The potato is the little black dress of tubers—a classic starch that goes with everything. But even the little black dress needs a jazzier replacement now and then. And with restaurants from fine dining to QSR fusing the fiery flavors of Mexico, South America, and the Caribbean, the introduction of offbeat roots—like yuca, jicama, and malanga—makes strategic sense.
Yuca (YUHK-uh), also called cassava, or manioc (in Brazil), is one of the most important plants in the tropical diet. Whether pureed for bobo de camarão (a creamy Brazilian shrimp sauce), simmered with tripe in savory Puerto Rican mondongo, boiled in sanchocho, ajiaco, or cozido (the numerous stews of Latin America), ground into meal and toasted for farofa to sprinkle over moqueca (a Brazilian fish soup), or grated and steamed or baked for dumplings and breads, this versatile tuber is a staple throughout Latin America and the Caribbean and Pacific islands. Yuca resembles a long sweet potato. It has a brown, bark-like, waxy skin, and crisp flesh with a bland, slightly sweet, buttery flavor.
In 1999, 168 million tons of yuca were produced by 85 countries. By comparison, 294 million tons of potatoes were produced that year. But yuca has come a long way. In 1990, the U.S. imported 18 million lb. of fresh yuca; by 1999, the figure had reached 59.4 million lb.
Fresh yuca can be sliced thin on a mandoline and fried for crispy chips, chopped into long matchsticks for alternative "french fries," mashed and seasoned with garlic or chiles, or pureed and thinned with stock for a silky sauce. Mojo agrio, a Cuban sauce of olive oil, sour oranges, and garlic, is a bright way to dress up plain-old mashed yuca. Chunks of yuca can be added to meat or vegetable stews during the last 30 minutes of cooking. Yuca can be reheated in fat or liquid; it doesn't get lumpy like other tropical roots.

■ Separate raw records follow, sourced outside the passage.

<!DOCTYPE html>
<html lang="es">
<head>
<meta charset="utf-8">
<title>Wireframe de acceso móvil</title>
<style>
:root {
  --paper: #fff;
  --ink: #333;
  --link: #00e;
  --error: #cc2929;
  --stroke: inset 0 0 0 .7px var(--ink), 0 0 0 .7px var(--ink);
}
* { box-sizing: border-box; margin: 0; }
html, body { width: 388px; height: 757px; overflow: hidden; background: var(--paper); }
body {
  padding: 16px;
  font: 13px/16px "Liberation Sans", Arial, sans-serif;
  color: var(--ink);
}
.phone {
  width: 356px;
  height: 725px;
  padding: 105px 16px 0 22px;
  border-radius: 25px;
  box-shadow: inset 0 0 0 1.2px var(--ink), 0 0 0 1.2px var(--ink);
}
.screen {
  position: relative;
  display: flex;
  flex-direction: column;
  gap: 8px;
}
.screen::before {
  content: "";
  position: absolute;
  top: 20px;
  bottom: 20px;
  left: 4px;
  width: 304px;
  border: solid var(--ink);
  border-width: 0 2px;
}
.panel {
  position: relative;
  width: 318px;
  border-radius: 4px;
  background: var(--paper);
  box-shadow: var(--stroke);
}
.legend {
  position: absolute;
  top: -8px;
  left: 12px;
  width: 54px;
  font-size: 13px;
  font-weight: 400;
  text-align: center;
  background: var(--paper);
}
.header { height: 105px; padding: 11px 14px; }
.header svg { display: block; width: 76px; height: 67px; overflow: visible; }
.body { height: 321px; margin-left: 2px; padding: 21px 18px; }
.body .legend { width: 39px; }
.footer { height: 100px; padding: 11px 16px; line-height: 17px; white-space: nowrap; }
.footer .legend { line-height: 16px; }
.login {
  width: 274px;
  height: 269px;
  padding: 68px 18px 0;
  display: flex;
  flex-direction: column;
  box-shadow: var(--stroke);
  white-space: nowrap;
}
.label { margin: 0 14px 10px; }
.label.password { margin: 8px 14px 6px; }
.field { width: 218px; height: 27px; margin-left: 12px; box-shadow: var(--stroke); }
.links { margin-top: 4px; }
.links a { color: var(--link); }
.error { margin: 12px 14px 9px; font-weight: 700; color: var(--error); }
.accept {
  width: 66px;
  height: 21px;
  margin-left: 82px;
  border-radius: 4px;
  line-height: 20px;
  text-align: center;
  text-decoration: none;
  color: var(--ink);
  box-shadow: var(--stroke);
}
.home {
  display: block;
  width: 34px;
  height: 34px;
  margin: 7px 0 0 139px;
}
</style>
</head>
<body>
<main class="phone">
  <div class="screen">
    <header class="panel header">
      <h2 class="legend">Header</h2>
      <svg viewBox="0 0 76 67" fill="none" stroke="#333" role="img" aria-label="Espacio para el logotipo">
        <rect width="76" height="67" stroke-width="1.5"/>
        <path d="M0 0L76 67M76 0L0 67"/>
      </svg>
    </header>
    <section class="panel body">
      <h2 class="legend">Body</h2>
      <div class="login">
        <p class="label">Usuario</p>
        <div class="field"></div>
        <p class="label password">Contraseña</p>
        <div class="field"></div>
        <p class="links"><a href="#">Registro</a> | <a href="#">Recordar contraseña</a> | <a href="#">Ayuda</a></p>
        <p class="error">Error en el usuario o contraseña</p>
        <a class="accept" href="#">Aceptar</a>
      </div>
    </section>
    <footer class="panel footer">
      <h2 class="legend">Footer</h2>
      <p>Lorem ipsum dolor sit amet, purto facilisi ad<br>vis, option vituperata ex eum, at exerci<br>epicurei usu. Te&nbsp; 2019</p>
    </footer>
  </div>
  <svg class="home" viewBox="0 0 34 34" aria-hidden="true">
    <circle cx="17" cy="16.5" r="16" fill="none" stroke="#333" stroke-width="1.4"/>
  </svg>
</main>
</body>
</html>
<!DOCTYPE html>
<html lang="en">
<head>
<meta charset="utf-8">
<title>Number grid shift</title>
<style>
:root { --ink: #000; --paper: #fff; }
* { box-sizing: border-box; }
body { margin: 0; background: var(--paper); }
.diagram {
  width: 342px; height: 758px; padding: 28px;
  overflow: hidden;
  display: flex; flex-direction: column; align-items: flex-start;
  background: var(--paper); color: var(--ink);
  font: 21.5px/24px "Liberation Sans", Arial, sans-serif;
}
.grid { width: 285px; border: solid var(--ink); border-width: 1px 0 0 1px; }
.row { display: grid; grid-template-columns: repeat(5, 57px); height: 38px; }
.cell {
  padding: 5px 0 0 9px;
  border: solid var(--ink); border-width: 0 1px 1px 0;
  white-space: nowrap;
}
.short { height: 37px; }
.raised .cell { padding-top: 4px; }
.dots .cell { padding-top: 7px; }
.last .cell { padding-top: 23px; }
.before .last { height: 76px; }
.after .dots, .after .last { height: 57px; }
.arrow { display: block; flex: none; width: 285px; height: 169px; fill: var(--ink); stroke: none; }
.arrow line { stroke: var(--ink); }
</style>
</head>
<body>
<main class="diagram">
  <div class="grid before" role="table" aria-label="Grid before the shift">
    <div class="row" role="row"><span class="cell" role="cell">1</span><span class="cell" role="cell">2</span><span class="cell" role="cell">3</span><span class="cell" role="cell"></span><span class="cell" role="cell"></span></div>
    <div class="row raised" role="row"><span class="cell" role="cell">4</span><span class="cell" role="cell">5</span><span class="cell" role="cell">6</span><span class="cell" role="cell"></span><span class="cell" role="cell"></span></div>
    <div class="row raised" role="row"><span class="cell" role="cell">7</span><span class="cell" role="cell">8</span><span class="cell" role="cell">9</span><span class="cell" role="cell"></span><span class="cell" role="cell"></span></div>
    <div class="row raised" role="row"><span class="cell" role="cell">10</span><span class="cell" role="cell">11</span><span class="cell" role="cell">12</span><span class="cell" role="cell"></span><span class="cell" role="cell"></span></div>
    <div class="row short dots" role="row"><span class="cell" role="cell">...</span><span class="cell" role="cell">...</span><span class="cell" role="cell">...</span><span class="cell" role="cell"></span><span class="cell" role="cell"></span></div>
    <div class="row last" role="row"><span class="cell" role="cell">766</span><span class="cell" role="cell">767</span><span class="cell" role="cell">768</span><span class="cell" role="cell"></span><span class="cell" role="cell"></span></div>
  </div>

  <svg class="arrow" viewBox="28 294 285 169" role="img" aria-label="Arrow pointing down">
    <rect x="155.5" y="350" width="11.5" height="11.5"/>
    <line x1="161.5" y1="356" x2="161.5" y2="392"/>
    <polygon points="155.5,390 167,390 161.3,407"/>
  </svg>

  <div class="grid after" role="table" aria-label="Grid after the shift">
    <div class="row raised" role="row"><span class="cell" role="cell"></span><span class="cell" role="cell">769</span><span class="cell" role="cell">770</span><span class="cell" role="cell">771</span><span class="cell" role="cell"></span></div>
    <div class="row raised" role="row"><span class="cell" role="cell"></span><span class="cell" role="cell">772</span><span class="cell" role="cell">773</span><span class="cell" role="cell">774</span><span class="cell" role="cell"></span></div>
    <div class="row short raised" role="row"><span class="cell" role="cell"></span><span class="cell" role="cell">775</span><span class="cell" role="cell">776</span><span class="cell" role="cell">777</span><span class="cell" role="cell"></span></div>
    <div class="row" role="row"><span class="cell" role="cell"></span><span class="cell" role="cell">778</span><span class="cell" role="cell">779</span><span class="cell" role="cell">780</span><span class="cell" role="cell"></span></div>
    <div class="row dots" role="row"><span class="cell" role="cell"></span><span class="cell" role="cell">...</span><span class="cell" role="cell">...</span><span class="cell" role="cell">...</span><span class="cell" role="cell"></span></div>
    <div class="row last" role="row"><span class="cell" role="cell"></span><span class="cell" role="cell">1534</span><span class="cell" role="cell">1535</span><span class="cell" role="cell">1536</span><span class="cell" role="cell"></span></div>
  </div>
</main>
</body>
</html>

Yuca is available all year. Look for rock-hard roots that have no stickiness, bald spots, soft areas, mold, or hairline cracks. Choose comparatively cylindrical roots (not sharply tapered ones) which are easiest to cut into equal-size pieces. Although yuca may appear hardy, it perishes rapidly. Store it in a basket in a well-ventilated area at a cool room temperature; it will last about a week. If the yuca cracks, store it in the refrigerator. Yuca has a tough outer skin that should be removed with a paring knife. Once cut, wrapped yuca can be refrigerated for a short time. Yuca does take well to freezing. It should be peeled, rinsed in water, then wrapped tightly and frozen.
Jicama (HEE-kama) is another tropical root that has moved from the obscure to the familiar. This round, softball-sized vegetable has thin, tan skin, with crisp, juicy white flesh. Jicama is best eaten raw. Its mild, porous flesh makes it the perfect canvas for bold, bright flavors like citrus, ginger, and chiles. It can be shaved, cubed, sliced, or julienned for salads, slaws, salsas, or relishes. Jicama is also tasty when pickled.
All jicama available in the U.S. is imported; it is available throughout the year. Look for jicama that feels firm and that is heavy for its size. Jicama can be refrigerated in the walk-in for about a week. The skin and the fibrous layer of white flesh just under the skin should both be removed with a strong vegetable peeler or pairing knife. Once peeled, jicama can be sliced or diced as needed. To prevent it from discoloring, keep peeled jicama in acidulated water.